$200 Million in 32 years, where are the funds going?
According to the aforementioned state house press release, Hon. Mamboury Njie highlighted that “within 32 years of the country’s membership of the SFD, the bank has invested nearly $200 million in the Gambia in areas of health, education, and infrastructure, among others”. This raises the question where all the $200 million has been spent, as health, education and infrastructure are all still in a dilapidated state. Perhaps a critical look at the Government’s recent activities can shed light on how public funds are being spent.
Last week the Gambia Government sent a delegation of 18 officials to the funeral of a Senegalese Politician, this week President Barrow received the Indian President and apparently visited Mauritania using a private jet, leaving the Indian President behind. All these activities consume funds which could have been used on development initiatives. This highlights that acquiring loans and grants is not an impossible task for Gambian authorities. How we spend it, however, is something we need to seriously consider. According to NAM for Wuli West, Hon. Sidia Jatta “it is not bad to take loans, but we must take loans to do away with taking loans. We don’t take loans to be takers of loans forever”.

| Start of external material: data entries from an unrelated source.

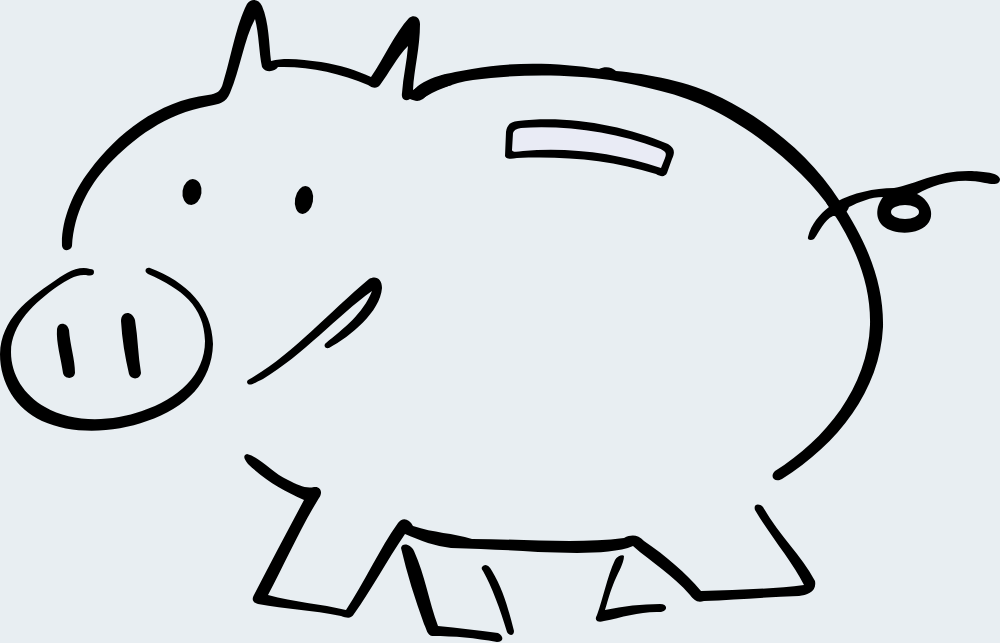
<!DOCTYPE html>
<html lang="en">
<head>
<meta charset="utf-8">
<title>Piggy bank</title>
<style>
:root { --paper: #e8eef2; --ink: #000; --slot: #e9ebf5; }
html, body { margin: 0; overflow: hidden; background: var(--paper); }
svg { display: block; width: 1000px; height: 643px; }
.ink { fill: var(--ink); }
.line { fill: none; stroke: var(--ink); stroke-width: 9; stroke-linecap: round; stroke-linejoin: round; }
.slot { fill: var(--slot); }
</style>
</head>
<body>
<svg viewBox="0 0 1000 643" role="img" aria-label="Brush drawing of a piggy bank with a coin slot and a curly tail">
  <g id="head">
    <path class="ink" d="M62 246C61 222 72 193 90 170C117 134 158 101 208 95C217 94 221 91 223 83C231 58 236 25 247 4C251 -2 259 -1 262 6C269 22 269 44 271 61C287 57 303 60 321 62C340 65 356 70 371 77C384 58 395 33 409 18C414 14 420 17 420 24C420 48 414 69 413 90C424 84 434 77 447 74L452 85C439 88 430 92 423 99C418 102 415 101 410 99C405 102 401 99 402 93C403 77 407 61 408 46C397 57 389 73 380 85C377 89 372 88 368 85C340 73 308 66 278 67C275 72 265 73 262 67C259 53 259 34 255 19C244 39 240 70 230 93C226 103 219 104 209 106C165 114 134 138 108 165C88 187 74 213 72 246C71 251 63 252 62 246Z"/>
    <ellipse class="ink" cx="192" cy="192" rx="9.500" ry="13" transform="rotate(8 192 192)"/>
    <ellipse class="ink" cx="304" cy="200" rx="9" ry="14" transform="rotate(10 304 200)"/>
  </g>

  <g id="snout">
    <path class="ink" d="M94 272C94 276 90 276 86 275C76 274 67 280 58 286C35 302 11 324 11 352C11 375 24 395 45 407C72 423 111 422 142 411C178 399 205 375 205 341C204 306 182 289 148 274C144 272 145 267 150 268C187 282 212 307 213 344C212 382 186 408 147 421C114 433 73 435 42 421C16 409 0 383 0 354C1 319 28 299 53 282C63 275 77 265 90 269C93 269 94 270 94 272Z"/>
    <path class="ink" d="M57 329C58 322 67 322 69 330C70 345 75 359 75 373C74 380 64 379 63 373C61 358 56 343 57 329Z"/>
    <path class="ink" d="M121 321C121 311 132 310 135 320C138 338 138 356 141 373C140 380 131 380 129 374C125 357 122 339 121 321Z"/>
  </g>

  <path id="mouth" class="ink" d="M248 380C291 356 326 315 369 279C376 275 382 279 382 288C380 312 351 336 329 348C325 349 323 345 326 343C343 329 363 314 372 291C337 316 303 355 263 379C256 382 251 386 248 384Q246 382 248 380Z"/>

  <g id="back">
    <path class="ink" d="M412 92C425 76 450 73 472 69C514 61 562 63 599 69C605 66 612 67 616 71C648 74 688 81 722 98C765 119 812 157 839 200C866 240 884 282 883 327C880 390 838 444 782 479C775 483 769 477 775 471C825 440 868 387 870 325C871 285 856 247 832 211C806 172 757 132 713 110C679 93 642 86 610 80C569 74 515 74 473 80C452 83 434 91 422 99Z"/>
    <path class="ink" d="M808 237C811 224 820 214 829 207C826 203 824 199 826 193L836 202C853 193 874 188 894 188C916 184 938 170 972 171C984 172 998 172 1000 179C1000 186 991 184 985 183C959 177 935 184 917 194C928 199 935 212 929 222C921 235 895 236 883 226C874 217 877 205 883 197C871 197 859 202 849 207C847 213 842 217 833 216C824 220 820 231 814 239C811 241 807 240 808 237Z"/>
    <ellipse cx="905" cy="212" rx="14" ry="7" fill="var(--paper)"/>
  </g>

  <g id="coin-slot">
    <path class="ink" d="M505 156L506 132C507 124 511 122 518 121C567 115 623 125 668 144C675 148 675 153 672 159L667 173C665 177 661 177 656 174C611 160 565 156 517 158Q506 160 505 156Z"/>
    <path class="slot" d="M512 150L513 133Q514 129 521 128C565 125 616 132 658 148C666 151 667 153 665 158L661 168C616 153 569 147 523 151Q512 153 512 150Z"/>
  </g>

  <g id="front-legs">
    <path class="ink" d="M247 454C260 457 272 473 288 480C298 485 306 489 314 487C321 486 323 493 319 498C301 527 285 563 268 595C294 602 321 604 346 610C364 583 380 548 398 523C402 517 409 518 413 526C434 533 453 533 472 539C525 539 578 544 624 538C632 534 638 535 644 541C666 556 686 573 701 591C735 590 774 589 804 585C792 561 771 537 755 510C753 504 759 503 763 507C779 535 801 555 815 581C817 592 807 595 799 596C767 597 735 600 704 601C697 603 694 600 690 595C673 575 651 562 633 546C612 555 569 553 538 552C508 550 481 549 451 548C435 546 421 541 405 534C387 560 372 589 354 614C351 619 347 618 341 616C312 610 286 609 258 604C251 602 252 598 255 593C271 562 288 530 304 500C284 491 266 481 248 464Q241 455 247 454Z"/>
  </g>

  <g id="far-legs">
    <path class="ink" d="M401 548C402 542 411 544 414 551C425 575 429 602 438 626C458 628 477 630 498 633C504 636 504 642 497 642C475 638 455 636 432 636C427 635 427 630 424 624C415 599 407 574 401 548Z"/>
    <path class="ink" d="M482 567C485 563 489 565 492 571C503 589 509 611 514 631C514 636 509 636 507 632C500 609 492 587 483 571Q481 569 482 567Z"/>
    <path class="ink" d="M624 556C624 564 617 574 613 585C609 595 607 604 605 610C623 606 642 604 660 604C668 604 668 611 661 612C641 611 623 617 604 621C597 623 594 620 597 615C603 599 607 577 615 560C617 556 623 554 624 556Z"/>
  </g>
</svg>
</body>
</html>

Instead of acquiring more loans on initiatives which generate no revenue can the Government prioritise loans for profitable ventures which can generate enough funds to repay loans? For example a loan acquired to improve the capacity of The Gambia’s fishing industry combined with a cancellation of all external fishing agreements to enable Gambia to sell fish at a larger scale to international market. The revenue generated from these activities can be used to pay off loans. There by exiting the debt trap.

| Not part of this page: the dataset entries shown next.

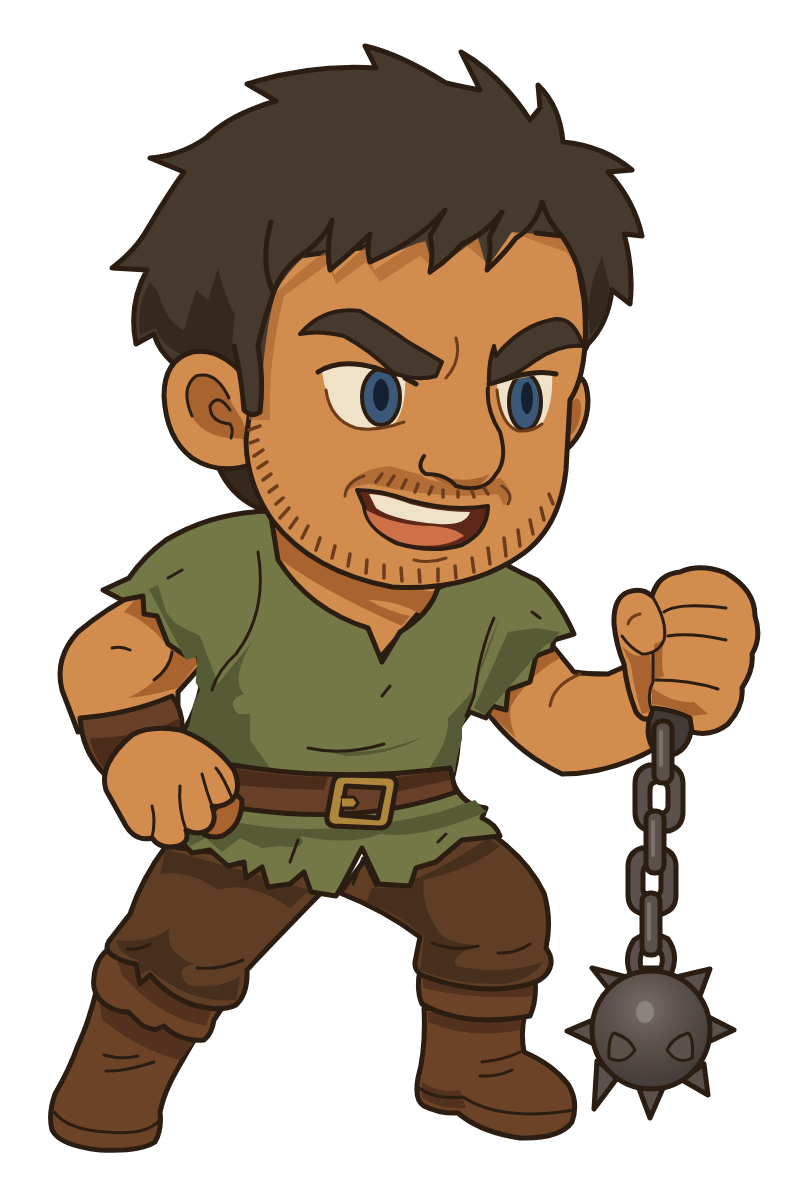
<!DOCTYPE html>
<html lang="en">
<head>
<meta charset="utf-8">
<title>Brawler with spiked ball and chain</title>
<style>
:root{--line:#2b1d11;--hair:#46392d;--hair-dark:#35291f;--skin:#d18c4e;--skin-shade:#a9632f;--shirt:#747746;--shirt-shade:#565a35;--trousers:#5f3e25;--trousers-shade:#472f1d;--boot:#6d4328;--boot-shade:#52321e;--leather:#68402a;--leather-shade:#4b2c1b;--gold:#ae873c;--iron:#5a514c;--iron-dark:#423a36;--iron-light:#7a716b;--white:#f0e2c8;--iris:#3c5878;--lip:#cf7148}
html,body{margin:0;background:#fff;overflow:hidden}
svg{display:block;width:800px;height:1200px}
path,circle,ellipse,rect{stroke-linejoin:round;stroke-linecap:round}
.ink{stroke:var(--line);stroke-width:5}
.detail{fill:none;stroke:var(--line);stroke-width:3}
.crease{fill:none;stroke:#6e3c1a;stroke-width:3}
.hair{fill:var(--hair)}.hair-dark{fill:var(--hair-dark)}
.skin{fill:var(--skin)}.skin-shade{fill:var(--skin-shade)}
.shirt{fill:var(--shirt)}.shirt-shade{fill:var(--shirt-shade)}
.trousers{fill:var(--trousers)}.trousers-shade{fill:var(--trousers-shade)}
.boot{fill:var(--boot)}.boot-shade{fill:var(--boot-shade)}
.leather{fill:var(--leather)}.leather-shade{fill:var(--leather-shade)}
.gold{fill:var(--gold)}.iron{fill:var(--iron)}.iron-dark{fill:var(--iron-dark)}
</style>
</head>
<body>
<svg viewBox="0 0 800 1200" role="img" aria-label="Cartoon brawler in a torn green tunic holding a spiked ball on a chain">
<defs>
<radialGradient id="ball-shade" cx=".45" cy=".32" r=".68"><stop offset="0" stop-color="#766d67"/><stop offset=".45" stop-color="#5b524d"/><stop offset="1" stop-color="#433b37"/></radialGradient>
<path id="link-wide" fill-rule="evenodd" d="M-10-33H10Q24-29 24-14V14Q24 29 10 33H-10Q-24 29-24 14V-14Q-24-29-10-33ZM-6-15Q-9-13-9-8V8Q-9 15 0 16Q9 15 9 8V-8Q9-16 0-17Z"/>
<rect id="link-edge" x="-9" y="-31" width="18" height="62" rx="8"/>
<clipPath id="face-clip"><path d="M270 260L246 440Q246 482 272 520Q312 572 392 587Q470 592 524 553Q560 526 566 470L570 400Q590 370 584 300L570 220Z"/></clipPath>
<clipPath id="shirt-clip"><path d="M268 512C220 515 180 530 150 560L140 572L186 660L197 656Q196 700 188 730L240 775Q340 800 455 772Q460 730 478 712L484 716L545 645L574 634Q555 585 505 563L380 660Z"/></clipPath>
<clipPath id="left-eye-clip"><path d="M322 372Q330 365 352 364L405 374Q407 405 396 422Q382 433 356 428Q329 419 322 372Z"/></clipPath>
<clipPath id="right-eye-clip"><path d="M497 383L552 372Q554 405 541 426Q522 438 507 422Q497 410 497 383Z"/></clipPath>
</defs>

<g id="left-leg">
<path class="boot ink" d="M96 992Q88 1024 78 1045Q70 1068 55 1094Q48 1114 52 1130Q60 1146 100 1150Q140 1152 155 1142Q162 1130 160 1112Q164 1092 178 1068L200 1030Z"/>
<path class="boot-shade" d="M99 998L196 1040L180 1060Q140 1050 102 1020Z"/>
<path class="detail" d="M54 1112Q68 1130 106 1132Q146 1136 160 1120M104 1055Q122 1060 138 1056M106 1071Q124 1072 154 1062"/>
<path class="boot ink" d="M112 946Q95 958 94 978Q92 990 100 1000Q112 1012 128 1012L143 1026L155 1030L164 1026Q180 1042 204 1040Q212 1034 214 1020L222 1008Z"/>
<path class="boot-shade" d="M116 955L212 1008L206 1026Q160 1018 122 975Z"/>
<path class="trousers ink" d="M166 846Q142 878 130 914L109 941Q104 950 112 955Q122 962 136 964L140 984L150 975Q172 1000 198 1006Q222 1012 236 1005Q248 994 247 970Q270 945 318 896L342 870Z"/>
<path class="trousers-shade" d="M166 849L310 890L290 908Q250 880 218 890Q190 870 160 874ZM116 940Q150 944 170 928Q163 952 194 964Q172 968 188 985Q218 990 240 976L236 1000Q190 1004 150 970L141 974L138 960Q120 956 116 940Z"/>
<path class="detail" d="M197 968Q220 970 243 960M127 949Q140 950 150 944"/>
</g>
<g id="right-leg">
<path class="boot ink" d="M424 1008Q426 1050 418 1078Q414 1100 424 1106Q440 1114 458 1113Q480 1132 520 1138Q560 1139 572 1122Q579 1102 568 1084Q552 1064 524 1052Q520 1030 526 1010Z"/>
<path class="boot-shade" d="M428 1012L520 1018V1030Q470 1040 428 1022ZM422 1082Q440 1094 460 1090L466 1108Q440 1110 422 1098Z"/>
<path class="detail" d="M419 1088Q436 1100 463 1097Q500 1122 574 1110M482 1062Q504 1060 520 1052M480 1076Q498 1077 512 1070"/>
<path class="boot ink" d="M420 970Q416 990 422 1004Q464 1028 530 1016Q537 1000 535 980Z"/>
<path class="boot-shade" d="M423 975L534 984L532 996Q470 1000 423 988Z"/>
<path class="trousers ink" d="M340 893Q384 910 420 937L415 962Q414 972 424 976Q476 996 526 985Q548 980 551 964Q552 956 546 948Q552 920 544 893Q528 860 494 836L372 850Z"/>
<path class="trousers-shade" d="M372 888Q412 890 488 838L500 846Q474 868 424 880Q420 904 440 934Q452 944 477 945Q450 956 456 966Q500 976 543 962Q530 982 500 984Q450 984 420 970L424 936Q396 912 366 902Z"/>
<path class="detail" d="M432 943Q456 952 478 946M498 953Q515 954 530 944M353 884L363 858L376 886"/>
</g>

<g id="right-arm">
<path class="skin ink" d="M484 708Q515 752 562 774Q610 774 656 748L690 726L640 660L608 674Q585 674 574 672L552 645Z"/>
<path class="skin-shade" d="M484 708L512 680Q532 662 552 648L560 658Q530 674 511 706Q508 720 516 738Z"/>
<path class="crease" d="M550 706Q553 685 580 674"/>
</g>

<g id="chain" class="iron ink">
<path class="iron-dark" d="M650 702L648 732Q650 754 668 756Q690 752 692 724L688 700Z"/>
<use href="#link-wide" x="659" y="798"/>
<use href="#link-wide" x="652" y="881"/>
<use href="#link-edge" x="663" y="752"/>
<use href="#link-edge" x="655" y="842"/>
<path fill-rule="evenodd" d="M632 978Q622 958 634 940Q650 928 668 939Q680 956 670 976ZM641 968H661Q665 956 658 949Q649 944 642 952Q639 960 641 968Z"/>
<use href="#link-edge" x="651" y="924"/>
<path d="M661 732V765M653 822V855M649 904V939" fill="none" style="stroke:var(--iron-light);stroke-width:4"/>
</g>
<g id="spiked-ball" class="iron ink">
<path d="M614 996L592 968L630 978ZM672 978L710 969L697 1004ZM703 1014L734 1030L704 1044ZM704 1064L708 1095L682 1080ZM664 1086L650 1118L638 1086ZM618 1077L594 1109L597 1061ZM598 1046L567 1031L600 1017Z"/>
<circle cx="651" cy="1030" r="59" fill="url(#ball-shade)"/>
<path d="M609 1058Q608 1038 614 1033Q630 1038 635 1050Q624 1066 609 1058ZM692 1058Q694 1038 688 1033Q672 1038 667 1050Q678 1066 692 1058Z" style="stroke-width:3"/>
<ellipse cx="645" cy="1012" rx="9" ry="11" fill="#8b837d" stroke="none"/>
</g>
<g id="right-fist">
<path class="skin ink" d="M652 596Q642 587 628 592Q613 598 614 624Q616 645 624 664Q627 690 636 712Q643 722 650 718L653 708Q676 710 690 718L692 732Q712 737 728 724Q744 706 742 688Q754 670 752 654Q762 638 755 616Q755 590 726 573Q700 563 680 572Q658 574 652 596Z"/>
<path class="skin-shade" d="M622 646Q636 662 650 652L652 680Q646 694 650 712L642 714Q634 690 631 665ZM654 644L664 640Q660 662 664 676L654 680ZM652 688Q674 704 694 702L708 714L692 716Q670 706 652 704Z"/>
<path class="detail" d="M652 596Q668 622 664 640Q658 654 642 654Q630 648 622 636M664 612Q678 602 726 608M668 636Q690 632 726 640M653 654V682Q646 695 652 712M656 680Q690 680 718 689M652 596L660 582"/>
<path class="crease" d="M628 624Q630 616 640 614"/>
</g>

<g id="left-arm">
<path class="skin ink" d="M143 590Q106 608 78 632Q54 658 62 690L78 732L178 710L178 692L202 665L204 644Z"/>
<path class="skin-shade" d="M140 594L170 610L194 644L200 660L178 688Q150 696 128 698Q168 678 172 652Q150 622 124 612Z"/>
<path class="detail" d="M172 652Q170 668 154 680M112 648Q122 646 130 650"/>
</g>

<g id="tunic">
<path class="skin ink" d="M262 510L276 570L378 660L440 588Z"/>
<path class="skin-shade" d="M268 520Q330 580 436 592L420 614Q396 600 368 600Q390 612 410 616L402 626Q320 590 276 556Z"/>
<path class="shirt ink" d="M270 511Q212 512 166 540Q144 556 129 578L103 590L122 600L143 596L144 614L157 616L168 644L186 656L198 654L202 682Q196 712 184 730L214 774L178 838L192 853L210 850L228 866L244 862L246 878L262 867L268 887L290 884L304 872L311 892L336 896L342 886L362 848L379 884L410 886L416 868L436 862L462 840L500 836Q496 824 482 818L486 808Q462 806 452 780Q460 750 458 728L470 712L486 718L492 706L506 710L508 690L530 682L536 656L552 650L554 640L574 634Q558 598 537 580Q514 570 502 562L438 588Q430 614 400 632L382 662L368 628Q310 610 278 560Z"/>
<g clip-path="url(#shirt-clip)" class="shirt-shade">
<path d="M143 592L158 585L166 612L176 624L200 636L218 684L252 642Q230 680 244 694Q225 700 238 714H250L250 740L275 775L198 776L182 730L200 690Z"/>
<path d="M500 618Q480 660 478 685L462 728L462 780L420 780Q450 744 448 718L474 690ZM508 632L536 628L560 632L530 670L488 716L474 708Z"/>
<path d="M314 748Q370 760 424 736Q390 756 345 756Z"/>
</g>
<path class="shirt-shade" d="M198 812Q300 846 440 812L475 800L486 812Q420 840 380 834Q350 846 300 836Q310 850 280 846L262 848L240 838L222 852L206 838L190 846L184 836Z"/>
<path class="detail" d="M258 552Q268 612 236 654Q218 670 212 690M494 618Q480 650 474 696L466 716M168 578L182 570M382 696L390 686M308 748Q344 756 384 744M298 840L290 862M438 842L446 834M532 612L540 618"/>
</g>
<g id="belt">
<path class="leather ink" d="M216 762Q330 784 450 768L456 792Q350 830 214 804Z"/>
<path class="leather-shade" d="M220 766Q270 776 328 777L324 790Q260 788 226 784ZM398 777L448 771L450 780L396 792Z"/>
<path class="gold ink" fill-rule="evenodd" d="M342 775L388 776Q398 777 396 787L390 820Q388 828 380 828L334 826Q326 825 327 816L333 783Q335 775 342 775ZM346 786L341 815L378 818L384 788Z"/>
<path class="gold" d="M342 797H354L358 803L354 808H342" stroke="var(--line)" stroke-width="3"/>
</g>
<g id="left-fist">
<path class="leather ink" d="M80 718Q130 714 172 696Q184 712 182 734L106 776Q82 752 80 718Z"/>
<path class="leather-shade" d="M90 738Q140 738 180 718V734L108 772Q94 760 90 738Z"/>
<path class="skin-shade ink" d="M198 828Q206 840 222 836Q242 826 242 800L232 790Z"/>
<path class="skin ink" d="M132 735Q150 725 180 730Q214 742 234 770Q242 790 232 800Q222 808 212 806Q218 822 208 830Q198 836 186 830Q190 842 178 846Q160 850 152 838Q136 842 126 826L106 790Q98 764 132 735Z"/>
<path class="detail" d="M212 806Q206 790 202 774M186 830Q178 808 180 786M152 838Q156 820 152 806M232 798Q224 778 216 768"/>
</g>

<g id="head">
<path class="hair-dark ink" d="M218 466Q232 500 268 512L300 490L250 440Z"/>
<path class="skin ink" d="M568 384Q586 366 588 400Q588 430 566 450Z"/>
<path class="skin-shade" d="M571 402Q582 392 581 412Q578 432 569 436Z"/>
<path class="hair ink" d="M174 364Q158 350 154 334L136 344Q128 304 147 270L112 268Q136 250 148 228Q168 194 184 172L150 158Q180 156 206 138Q230 114 276 101L247 84Q310 64 376 68L365 46Q400 54 446 83Q468 88 480 90L461 52Q500 74 530 120L540 108L538 85Q560 106 563 142Q604 146 632 170L608 172Q634 200 642 236L624 234Q634 270 630 304L612 290Q608 324 588 344L560 400L250 430Z"/>
<path class="hair-dark" d="M150 282L158 292Q166 322 184 330L196 290L208 300L218 268Q228 310 240 320V372L180 354Q160 344 156 328L140 335Q136 304 150 282ZM584 268L592 282L602 256L610 288Q606 320 590 335Z"/>
<path class="skin ink" d="M252 386Q224 346 192 352Q164 360 164 396Q166 438 192 458Q220 476 252 464Z"/>
<path class="skin-shade" d="M234 438Q208 438 194 420Q180 390 194 376Q216 366 232 404L242 420L250 440Z"/>
<path class="detail" d="M229 398Q216 370 196 376Q180 388 192 416M231 438Q234 430 230 424Q210 422 210 406Q218 392 230 410"/>
<path class="skin ink" d="M270 260L246 440Q246 482 272 520Q312 572 392 587Q470 592 524 553Q560 526 566 470L570 400Q590 370 584 300L570 220Z"/>
<g clip-path="url(#face-clip)" class="skin-shade">
<path d="M258 240L276 293Q300 270 330 248L334 275L368 244L374 270L420 240L600 220L588 340Q584 270 566 252L510 232L486 262L460 240L432 266L420 256L380 282L366 262L336 284L328 264L284 296Q268 360 270 420L246 420Z" opacity=".6"/>
<path d="M344 494Q350 470 390 466Q430 478 466 486L500 478Q516 490 504 506L498 494Q440 500 370 484Q350 486 344 494Z" opacity=".75"/>
</g>
<path id="fringe" class="hair" d="M250 414Q242 412 243 398L232 346L240 250L330 190L560 190L600 240L586 318Q584 270 560 236L512 232L487 268L478 238L434 270L425 240L372 262L366 234L330 270L326 240Q290 264 276 292Q264 330 260 410Z"/>
<path class="detail" style="stroke-width:5" d="M271 222Q260 260 272 290M586 318Q586 270 562 236L536 233M562 236Q548 222 542 202Q536 226 516 238Q504 254 487 270Q492 250 489 238L502 212Q488 232 462 244Q448 260 430 272Q434 252 430 236L445 210Q420 240 370 262Q366 248 370 234Q354 250 330 270Q326 252 332 220Q324 240 300 256Q280 272 273 294Q262 326 258 346Q264 380 260 412Q252 418 244 410Q242 380 234 346"/>
</g>

<g id="face">
<path fill="var(--white)" d="M322 372Q330 365 352 364L405 374Q407 405 396 422Q382 433 356 428Q329 419 322 372ZM497 383L552 372Q554 405 541 426Q522 438 507 422Q497 410 497 383Z"/>
<g clip-path="url(#left-eye-clip)"><ellipse class="ink" cx="381" cy="397" rx="19" ry="28" fill="var(--iris)" style="stroke-width:4"/><ellipse cx="381" cy="395" rx="8" ry="16" fill="#14202f"/></g>
<g clip-path="url(#right-eye-clip)"><ellipse class="ink" cx="525" cy="402" rx="16" ry="28" fill="var(--iris)" style="stroke-width:4"/><ellipse cx="527" cy="398" rx="6" ry="16" fill="#14202f"/></g>
<path class="detail" style="stroke-width:5" d="M318 372Q340 358 376 368Q392 374 408 376M405 378L416 384M489 384L516 376Q540 370 556 374"/>
<path class="crease" d="M326 390Q330 420 356 428Q376 432 404 422M497 390Q500 424 518 431Q532 432 542 424M446 378Q462 360 456 338"/>
<path class="hair ink" style="stroke-width:4" d="M300 334Q324 306 360 311Q386 326 408 342L442 362L436 376Q416 382 392 372Q370 350 344 336Q320 330 300 334ZM489 384Q488 364 494 346L496 356Q522 324 556 319Q574 318 583 346Q560 344 536 360Q512 378 489 384Z"/>
<path class="skin" d="M424 456Q412 474 430 480L460 486Q490 492 502 460Q506 442 494 422Z"/>
<path class="skin-shade" d="M428 473Q464 486 490 474L478 488Q446 490 428 473Z"/>
<path class="detail" style="stroke-width:4" d="M488 388Q486 410 500 432Q508 460 496 474Q484 494 456 486Q446 474 426 474Q416 468 424 456"/>
<path class="ink" style="stroke-width:4" fill="#5d2818" d="M357 490Q380 490 408 500Q450 512 488 506Q488 532 462 545Q432 554 396 543Q366 528 364 506Z"/>
<path fill="var(--white)" d="M369 494Q384 494 410 504Q440 512 470 512Q466 526 438 524Q392 520 376 508Z"/>
<path fill="var(--lip)" d="M366 510Q396 526 432 526Q456 528 464 536Q440 552 400 542Q370 530 366 510Z"/>
<path class="crease" d="M345 496Q346 482 364 476M502 486Q514 494 508 504M414 560Q430 564 446 558"/>
<path id="stubble" class="crease" style="stroke-width:3.5" d="M249 430L260 426M250 443L258 440M254 456L263 450M258 468L267 462M263 480L271 474M269 492L277 486M276 504L283 498M280 518L289 508M290 528L297 518M302 538L308 526M316 550L320 538M332 558L335 546M348 566L350 554M366 573L367 560M384 578V565M402 581L401 568M420 582L419 570M438 581V569M456 578L455 566M474 572L472 558M490 564L488 548M506 556L504 538M520 546L518 530M533 534L530 520M544 520L541 508M553 504L549 494M376 482L382 474M388 485L394 476M402 488L406 480M415 492L418 484M429 494L432 487M443 497V490M458 497V491M474 497L472 491M488 494L484 488"/>
</g>
</svg>
</body>
</html>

According to the 2019 Budget Speech “The 2019 budget will continue to be anchored on limiting Net Domestic Borrowing to 1.3 percent of GDP. This will be achieved through applying fiscal discipline to narrow down the deficit and control domestic borrowing.”
Was OIC funding supposed to be Grants or Loans?
Many have expressed concern that they were under the impression that the Gambia’s OIC bid wouldn’t cost Gambian taxpayers a butut. On the contrary, both the Finance Minister and a PDOIS NAM rejected this notion. Questioning the possibility of the OIC being free Hon. Sidia Jatta opined that “it’s not possible for Gambia to become a member and not to spend anything when a conference is going to be held in The Gambia. It does not make sense. Are we beggers?”
Questioning Hon. Mambouray Njie on the OIC being a bunya “free for Gambian taxpayers” he explained that “if you say 60% is bunya “free” but we also determine and we want to make sure it’s in line with our National Development Plan”. According to the Minster “We have our National Development Plan…. If it was like we just take our hat and just said ngirri yallah “begging for help” maybe it will be different but … we said Infrastructure and Energy these are the priority areas. So when you [donors]come in we make sure you fall we in [line with the NDP]we have to also contribute.”
Back in May 2019, OIC PRO, Essa Bokar Sey told journalists that “the money for maintaining the OIC is not from the Gambia Government it’s from the OIC Secretariat”. Mr. Sey made this statement at a period when headlines were rife of The Gambia relinquishing the OIC 2019 summit.
Mostly Loans or Grants?
According to the details provided by the Finance Minister $60.5 Million USD are loans and $32 Million USD are grants. In simple mathematics this equates to 65% loans and 35% grants. Meaning a large share of the financing agreement is “soft loans”.
However, in an exclusive interview with the Finance Minister right after the loans were ratified he explained that the amount of loans is calculated using an economic model. “When you calculate the grant element there is a model. It includes the grace period, there’s obviously a grant element which is imported that’s why it is 60% grants. When you look at the two grants for water and electricity … it also has a grant element.”